Delta777-XXX From United States of America, joined Jun 2000, 1017 posts, RR: 8
Reply 3, posted (14 years 1 week 23 hours ago) and read 7468 times:
yes... it did continue with the 757 and 737NG. The Next Generation 737's are just longer! There are slight differences... but you can't tell. You gotta get really technical (sp?) before you actually see it!
Greeneyes53787 From United States of America, joined Aug 2000, 844 posts, RR: 0
Reply 4, posted (14 years 1 week 17 hours ago) and read 7418 times:

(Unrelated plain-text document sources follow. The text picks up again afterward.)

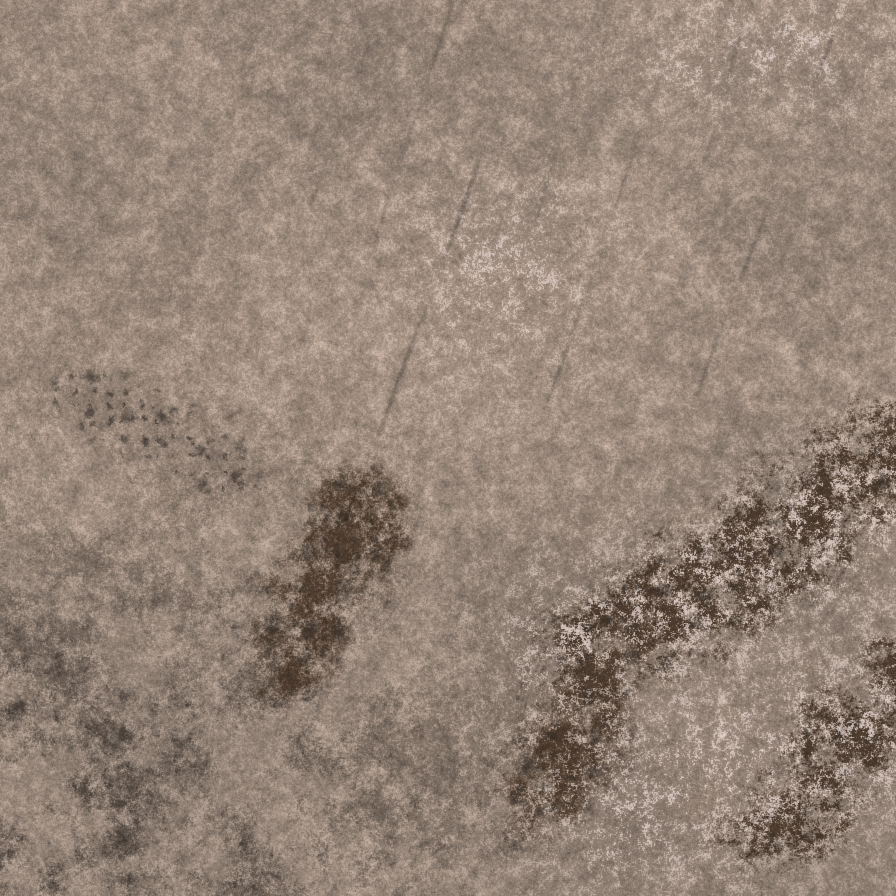
A WebGL 2 fragment shader for this texture:

```glsl
#version 300 es
precision highp float;
// Weathered taupe concrete: cloudy gradient noise with worn patches and grain,
// soot in the lower left, ragged brown stains along warped segments,
// clustered dark spots, pale mineral flecks and faint slanted scratches.
#define BASE_COLOR vec3(0.600, 0.533, 0.483)
#define WARM_COLOR vec3(0.670, 0.590, 0.530)
#define PALE_COLOR vec3(0.770, 0.720, 0.705)
#define SOOT_COLOR vec3(0.285, 0.250, 0.222)
#define RUST_COLOR vec3(0.290, 0.220, 0.165)
#define CLOUD_CONTRAST 0.10
#define MOTTLE_CONTRAST 0.07
#define GRAIN_CONTRAST 0.115
#define SOOT_AMOUNT 0.85
#define SCRATCH_COUNT 7
#define SCRATCH_WIDTH 0.0028
uniform vec2 u_resolution;
out vec4 fragColor;

vec2 hash2(vec2 cell) {
    uvec2 v = uvec2(ivec2(cell)) * 1664525u + 1013904223u;
    for (int i = 0; i < 2; i++) {
        v.x += v.y * 1664525u;
        v.y += v.x * 1664525u;
        v ^= v >> 16u;
    }
    return vec2(v & 65535u) / 65535.0;
}

float cornerRamp(vec2 cell, vec2 offset) {
    float angle = 6.2832 * hash2(cell).x;
    return dot(vec2(cos(angle), sin(angle)), offset);
}

float gradientNoise(vec2 p) {
    vec2 i = floor(p), f = p - i, e = vec2(1.0, 0.0);
    vec2 s = f * f * f * (f * (f * 6.0 - 15.0) + 10.0);
    float low = mix(cornerRamp(i, f), cornerRamp(i + e, f - e), s.x);
    float high = mix(cornerRamp(i + e.yx, f - e.yx), cornerRamp(i + 1.0, f - 1.0), s.x);
    return mix(low, high, s.y);
}

// Five rotated octaves, each twice as fine; gain sets the roughness
float fbm(vec2 p, float gain) {
    float sum = 0.0, amplitude = 1.0;
    for (int i = 0; i < 5; i++) {
        p = mat2(1.6, 1.2, -1.2, 1.6) * p + 7.3;
        sum += amplitude * gradientNoise(p);
        amplitude *= gain;
    }
    return sum;
}

float segmentDistance(vec2 p, vec2 a, vec2 b) {
    vec2 ab = b - a;
    return length(p - a - ab * clamp(dot(p - a, ab) / dot(ab, ab), 0.0, 1.0));
}

// Soft falloff around a segment
float streak(vec2 p, vec2 a, vec2 b, float width) {
    float d = segmentDistance(p, a, b) / width;
    return exp(-d * d);
}

float blob(vec2 p, vec2 center, vec2 size) {
    vec2 d = (p - center) / size;
    return exp(-dot(d, d));
}

// One round spot of random size in each cell
float spots(vec2 p) {
    vec2 cell = floor(p), h = hash2(cell);
    float radius = 0.08 + 0.16 * h.x;
    return 1.0 - smoothstep(radius * 0.2, radius * 1.5, length(p - cell - 0.35 - 0.3 * h));
}

float scratches(vec2 p) {
    float ink = 0.0;
    for (int i = 0; i < SCRATCH_COUNT; i++) {
        vec2 h = hash2(vec2(float(i), 31.0));
        vec2 top = vec2(0.42 + 0.085 * float(i), 1.04 - 0.08 * h.x);
        vec2 run = vec2(-0.26 - 0.12 * h.x, -1.0) * (0.2 + 0.4 * h.y);
        ink = max(ink, streak(p, top, top + run, SCRATCH_WIDTH) * (0.35 + 0.5 * h.y));
    }
    return ink * smoothstep(-0.4, 0.4, gradientNoise(p * 11.0));
}

void main() {
    vec2 uv = gl_FragCoord.xy / u_resolution;
    float mottle = fbm(uv * 12.0, 0.75), grain = fbm(uv * 17.0 + 5.0, 1.08);
    float patches = fbm(uv * 3.3 + 3.0, 0.75);
    vec2 warped = uv + 0.035 * vec2(fbm(uv * 4.5, 0.65), fbm(uv * 4.5 + 17.0, 0.65));
    // Ground: clouds, a warm worn band, worn patches, mottling
    float warm = blob(warped, vec2(0.36, 0.58), vec2(0.36, 0.15));
    warm += 0.7 * smoothstep(0.1, 0.7, patches + 0.3 * mottle);
    vec3 color = mix(BASE_COLOR, WARM_COLOR, 0.75 * min(warm, 1.0));
    color *= 1.0 + CLOUD_CONTRAST * fbm(uv * 1.5, 0.6) + MOTTLE_CONTRAST * mottle;
    // Soot
    float soot = blob(uv, vec2(0.03, 0.05), vec2(0.56, 0.36));
    soot *= smoothstep(-0.5, 1.0, 1.2 * patches + 0.55 * mottle - 0.25 * grain);
    color = mix(color, SOOT_COLOR, SOOT_AMOUNT * soot);
    // Stains: two compact blotches and two broken diagonal bands
    float blotch = max(streak(warped, vec2(0.32, 0.25), vec2(0.40, 0.43), 0.05),
                       streak(warped, vec2(0.61, 0.12), vec2(0.70, 0.28), 0.05));
    float band = max(streak(warped, vec2(0.67, 0.27), vec2(1.02, 0.51), 0.075),
                     streak(warped, vec2(0.87, 0.07), vec2(1.02, 0.26), 0.06));
    float trail = streak(warped, vec2(0.08, 0.56), vec2(0.27, 0.48), 0.04);
    float rust = smoothstep(0.15, 1.2, blotch * (1.0 + 0.8 * mottle - 0.25 * grain));
    rust = max(rust, smoothstep(0.3, 1.4, band * (0.9 + 1.1 * mottle - 0.6 * grain)));
    color = mix(color, RUST_COLOR, 0.9 * rust);
    // Dark spots gathered near stains and soot
    vec2 ragged = uv + 0.008 * vec2(mottle, fbm(uv * 15.0 + 9.0, 0.75));
    float cluster = smoothstep(0.1, 0.8, blotch + 0.6 * band + 0.7 * trail + 0.9 * soot);
    float dark = max(spots(ragged * 25.0), spots(ragged * 54.0 + 5.0));
    color = mix(color, SOOT_COLOR * 0.8, 0.6 * dark * cluster + 0.15 * trail);
    // Pale mineral flecks
    float bloom = blob(warped, vec2(0.56, 0.70), vec2(0.09, 0.09)) + blob(warped, vec2(0.85, 0.94), vec2(0.14, 0.06))
        + streak(warped, vec2(0.64, 0.28), vec2(1.0, 0.45), 0.08) + streak(warped, vec2(0.70, 0.10), vec2(1.0, 0.20), 0.10);
    float fleck = smoothstep(0.1, 1.1, grain + 0.5 * mottle);
    color = mix(color, PALE_COLOR, fleck * (0.1 + 0.6 * min(bloom, 1.0)));
    // Scratches and grain
    color *= 1.0 - 0.3 * scratches(uv + 0.003 * gradientNoise(uv * 14.0));
    color *= 1.0 + GRAIN_CONTRAST * grain;
    fragColor = vec4(color, 1.0);
}
```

727-100s are shorter. But the 367-80 (I believe that is the first 707) actually has a narrower fuselage than later ones. Original 707s were designed for 5-across seating.
And although your study of 757s vs 727s is good, and probably accurate, the flight decks and nose are completely different. Further, the aft end of a 727-200 has a bulkhead somewhere. Aft of that is an engine and some ducting. This is probably included in the comparrison.
All 727s I've ridden in are short inside compared to all 757s I've flown in. If one were to count seats a difference of interior length could be found easily.
Prebennorholm From Denmark, joined Mar 2000, 6431 posts, RR: 54
Reply 5, posted (14 years 1 week 17 hours ago) and read 7408 times:
Greeneyes, yes, the 367-80 (or 707 prototype) had a narrower fuselage. It shares this narrower fuselage with many hundred C-135 (mostly KC-135) delivered to the US Air Force some 40 years ago.
Best regards, Preben Norholm
Always keep your number of landings equal to your number of take-offs, Preben Norholm
Oxygen From Hong Kong, joined Sep 1999, 674 posts, RR: 1
Reply 8, posted (14 years 1 week 7 hours ago) and read 7340 times:
The cabin cross sections of Boeing narrowbodies are actually not identical.
Boeing only kept the upper lobe of the fuselage (from floor up) of the 707,727,737 and 757 the same. Only the 737 and 757 fuselage is really the same .
If you look closely, the 707 floor level is around the middle of the fuselage while the 737 floor level is lower.
from the front the 707 is more oval than the 737.
but I don't know whether the 727 fuselage has a larger height than the 737 or not.
there are 3 types of 707 fuselage. First the 132" 367-80, then the 144"KC135, and the production standard 148".